-- Problem --
Search the data for the word "PRESSED". Reproduce every line where it is found.
# # #
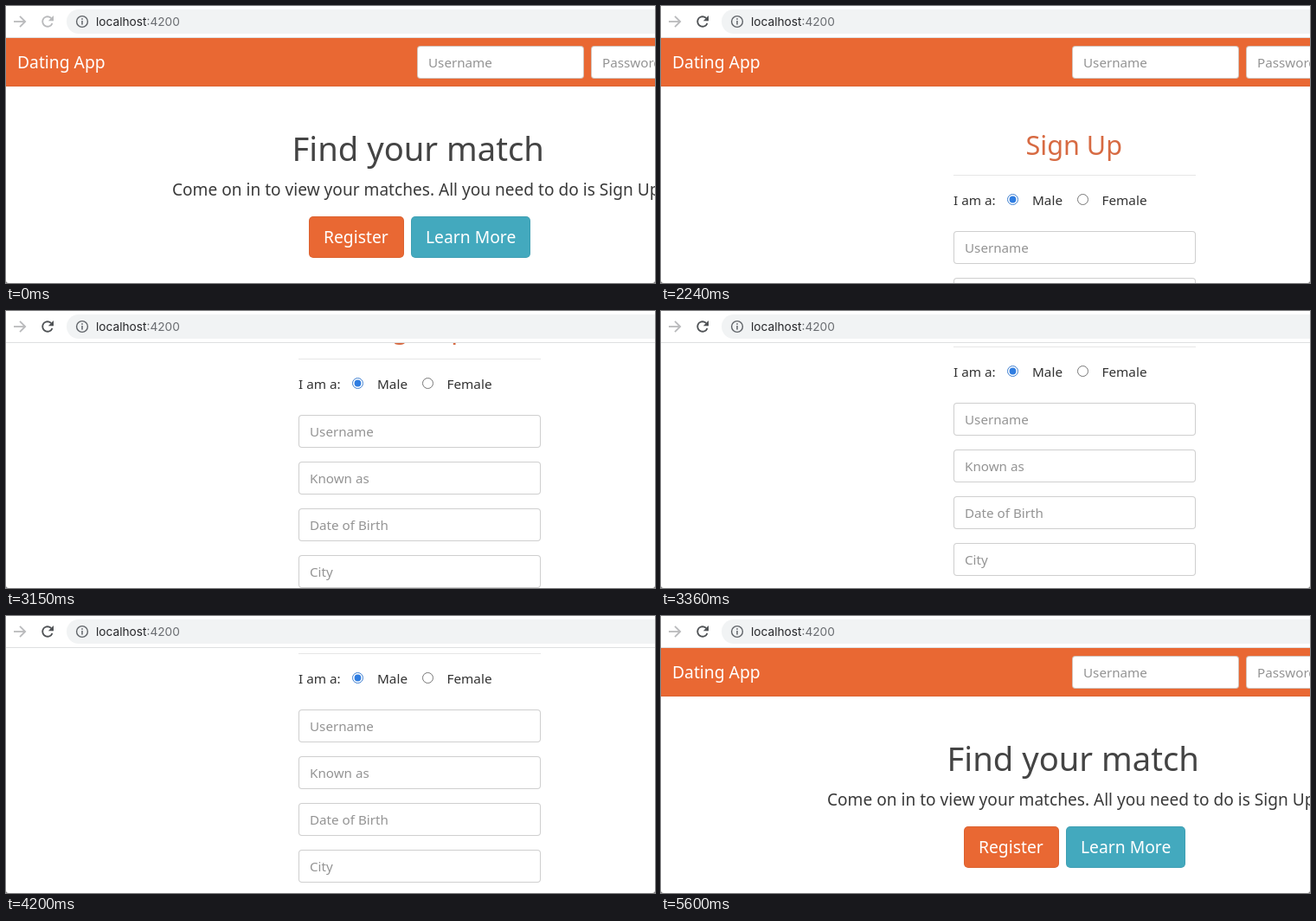
Write an HTML page with a canvas that moves like this. It is 750x320 px and loops after 6790 ms.

```html
<!DOCTYPE html>
<html lang="en">
<head>
<meta charset="utf-8">
<title>Dating App</title>
<style>
  html, body { margin: 0; width: 100%; height: 100%; overflow: hidden; background: #fff; }
  canvas { display: block; }
</style>
</head>
<body>
<canvas id="stage" width="750" height="320"></canvas>
<script>
const ctx = document.getElementById('stage').getContext('2d');
const LOOP = 6790, TICK = 70;
const SIGN_UP = 1820, CANCEL = 5040;
const ORANGE = [233, 104, 51], HOVER = [207, 88, 36], PRESSED = [200, 83, 32];
const SANS = '"Noto Sans", "Open Sans", sans-serif';
const UI = 'Inter, Roboto, sans-serif';

// Scroll offset at [time, y]; each value holds until the next.
const SCROLL = [
  [2730, 2], [2800, 10], [2870, 28], [2940, 56], [3010, 90], [3080, 118],
  [3150, 140], [3220, 148], [3290, 152], [3360, 154], [3500, 155], [3640, 156],
  [3780, 157], [3990, 156], [4060, 155], [4130, 153], [4200, 152]
];

const rgb = c => `rgb(${c.map(Math.round).join(',')})`;
const mix = (a, b, k) => a.map((v, i) => v + (b[i] - v) * k);
const ramp = (t, start, steps) => Math.max(0, Math.min(1, (t - start + TICK) / (steps * TICK)));

function rect(x, y, w, h, color) {
  ctx.fillStyle = color;
  ctx.fillRect(x, y, w, h);
}

function box(x, y, w, h, r, fill, border) {
  ctx.beginPath();
  ctx.roundRect(x, y, w, h, r);
  ctx.fillStyle = border || fill;
  ctx.fill();
  if (!border) return;
  ctx.beginPath();
  ctx.roundRect(x + 1, y + 1, w - 2, h - 2, r - 1);
  ctx.fillStyle = fill;
  ctx.fill();
}

function text(s, x, y, size, color, family = SANS) {
  ctx.font = `${size}px ${family}`;
  ctx.fillStyle = color;
  ctx.fillText(s, x, y);
  return ctx.measureText(s).width;
}

function line(points, color, width) {
  ctx.beginPath();
  points.forEach(([x, y]) => ctx.lineTo(x, y));
  ctx.strokeStyle = color;
  ctx.lineWidth = width;
  ctx.stroke();
}

function circle(x, y, r, color, width) {
  ctx.beginPath();
  ctx.arc(x, y, r, 0, Math.PI * 2);
  if (width) {
    ctx.strokeStyle = color;
    ctx.lineWidth = width;
    ctx.stroke();
  } else {
    ctx.fillStyle = color;
    ctx.fill();
  }
}

function field(label, x, y, w, border) {
  box(x, y, w, 38, 4, '#fff', border);
  text(label, x + 13, y + 25, 15.2, '#949494');
}

function button(label, x, w, color) {
  box(x, 243, w, 48, 5, rgb(color), rgb(mix(color, [0, 0, 0], 0.06)));
  text(label, x + 17, 274, 19.3, '#fff');
}

function navbar() {
  rect(0, 37, 750, 56, rgb(ORANGE));
  rect(0, 92, 750, 1, '#dc6230');
  text('Dating App', 13, 72, 19.3, '#fff');
  field('Username', 475, 46, 193, '#d2c3ba');
  field('Password', 676, 46, 193, '#d2c3ba');
}

function home(t) {
  text('Find your match', 330.5, 179, 38.2, '#444');
  text('Come on in to view your matches. All you need to do is Sign Up!', 192, 219, 19.1, '#3a3a3a');
  let color = ORANGE;
  if (t < SIGN_UP) {
    color = mix(ORANGE, HOVER, ramp(t, 1190, 4));
    color = mix(color, PRESSED, ramp(t, 1610, 2));
  }
  button('Register', 350, 110, color);
  button('Learn More', 468, 138, [67, 169, 190]);
}

function radio(x, y, checked) {
  circle(x, y, 6, checked ? '#3f7fd0' : '#777', 1);
  if (checked) circle(x, y, 3.9, '#2f7de1');
}

function form() {
  text('Sign Up', 421.5, 172, 30.6, '#d76a42');
  rect(338, 195, 280, 1, '#e6e6e6');
  text('I am a:', 338, 230, 15.3, '#333');
  radio(406.5, 223.5, true);
  text('Male', 429, 230, 15.3, '#333');
  radio(487.5, 223.5, false);
  text('Female', 509.5, 230, 15.3, '#333');
  ['Username', 'Known as', 'Date of Birth', 'City', 'Country'].forEach((label, i) =>
    field(label, 338, 260 + i * 54, 280, '#cfcfcf'));
}

function browserBar(t) {
  rect(0, 0, 750, 37, '#fff');
  rect(0, 36, 750, 1, '#dedfe1');
  box(70, 4, 720, 28, 14, '#f1f3f4');

  line([[9, 18], [22, 18]], '#b9babc', 1.8);
  line([[16, 11.8], [22.2, 18], [16, 24.2]], '#b9babc', 1.8);

  const ink = t < 840 ? '#b9babc' : '#505356';
  ctx.beginPath();
  ctx.arc(48, 18, 5.8, 0.35, Math.PI * 1.76);
  ctx.strokeStyle = ink;
  ctx.lineWidth = 1.9;
  ctx.stroke();
  ctx.beginPath();
  ctx.moveTo(55, 11);
  ctx.lineTo(55, 17.2);
  ctx.lineTo(48.8, 17.2);
  ctx.fillStyle = ink;
  ctx.fill();

  circle(88, 18, 6.4, '#5f6368', 1.4);
  rect(87.25, 17, 1.5, 4.6, '#5f6368');
  rect(87.25, 14.2, 1.5, 1.6, '#5f6368');
  const w = text('localhost', 104, 23, 13.7, '#252629', UI);
  text(':4200', 104 + w, 23, 13.7, '#6a6d71', UI);
}

function windowCorners() {
  for (const [x, side] of [[0, 1], [750, -1]]) {
    ctx.beginPath();
    ctx.moveTo(x, 317);
    ctx.quadraticCurveTo(x, 320, x + side * 3, 320);
    ctx.lineTo(x, 320);
    ctx.fillStyle = '#777';
    ctx.fill();
  }
}

function draw(now) {
  const t = Math.floor((now % LOOP) / TICK) * TICK;
  const signingUp = t >= SIGN_UP && t < CANCEL;
  const scroll = signingUp ? SCROLL.reduce((y, [at, v]) => (t >= at ? v : y), 0) : 0;

  rect(0, 0, 750, 320, '#fff');
  ctx.save();
  ctx.translate(0, -scroll);
  navbar();
  if (signingUp) form();
  else home(t);
  ctx.restore();
  browserBar(t);
  windowCorners();
}

const start = performance.now();
function tick() {
  draw(performance.now() - start);
  requestAnimationFrame(tick);
}
tick();
</script>
</body>
</html>
```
# # #
-- Written answer --
const ORANGE = [233, 104, 51], HOVER = [207, 88, 36], PRESSED = [200, 83, 32];
    color = mix(color, PRESSED, ramp(t, 1610, 2));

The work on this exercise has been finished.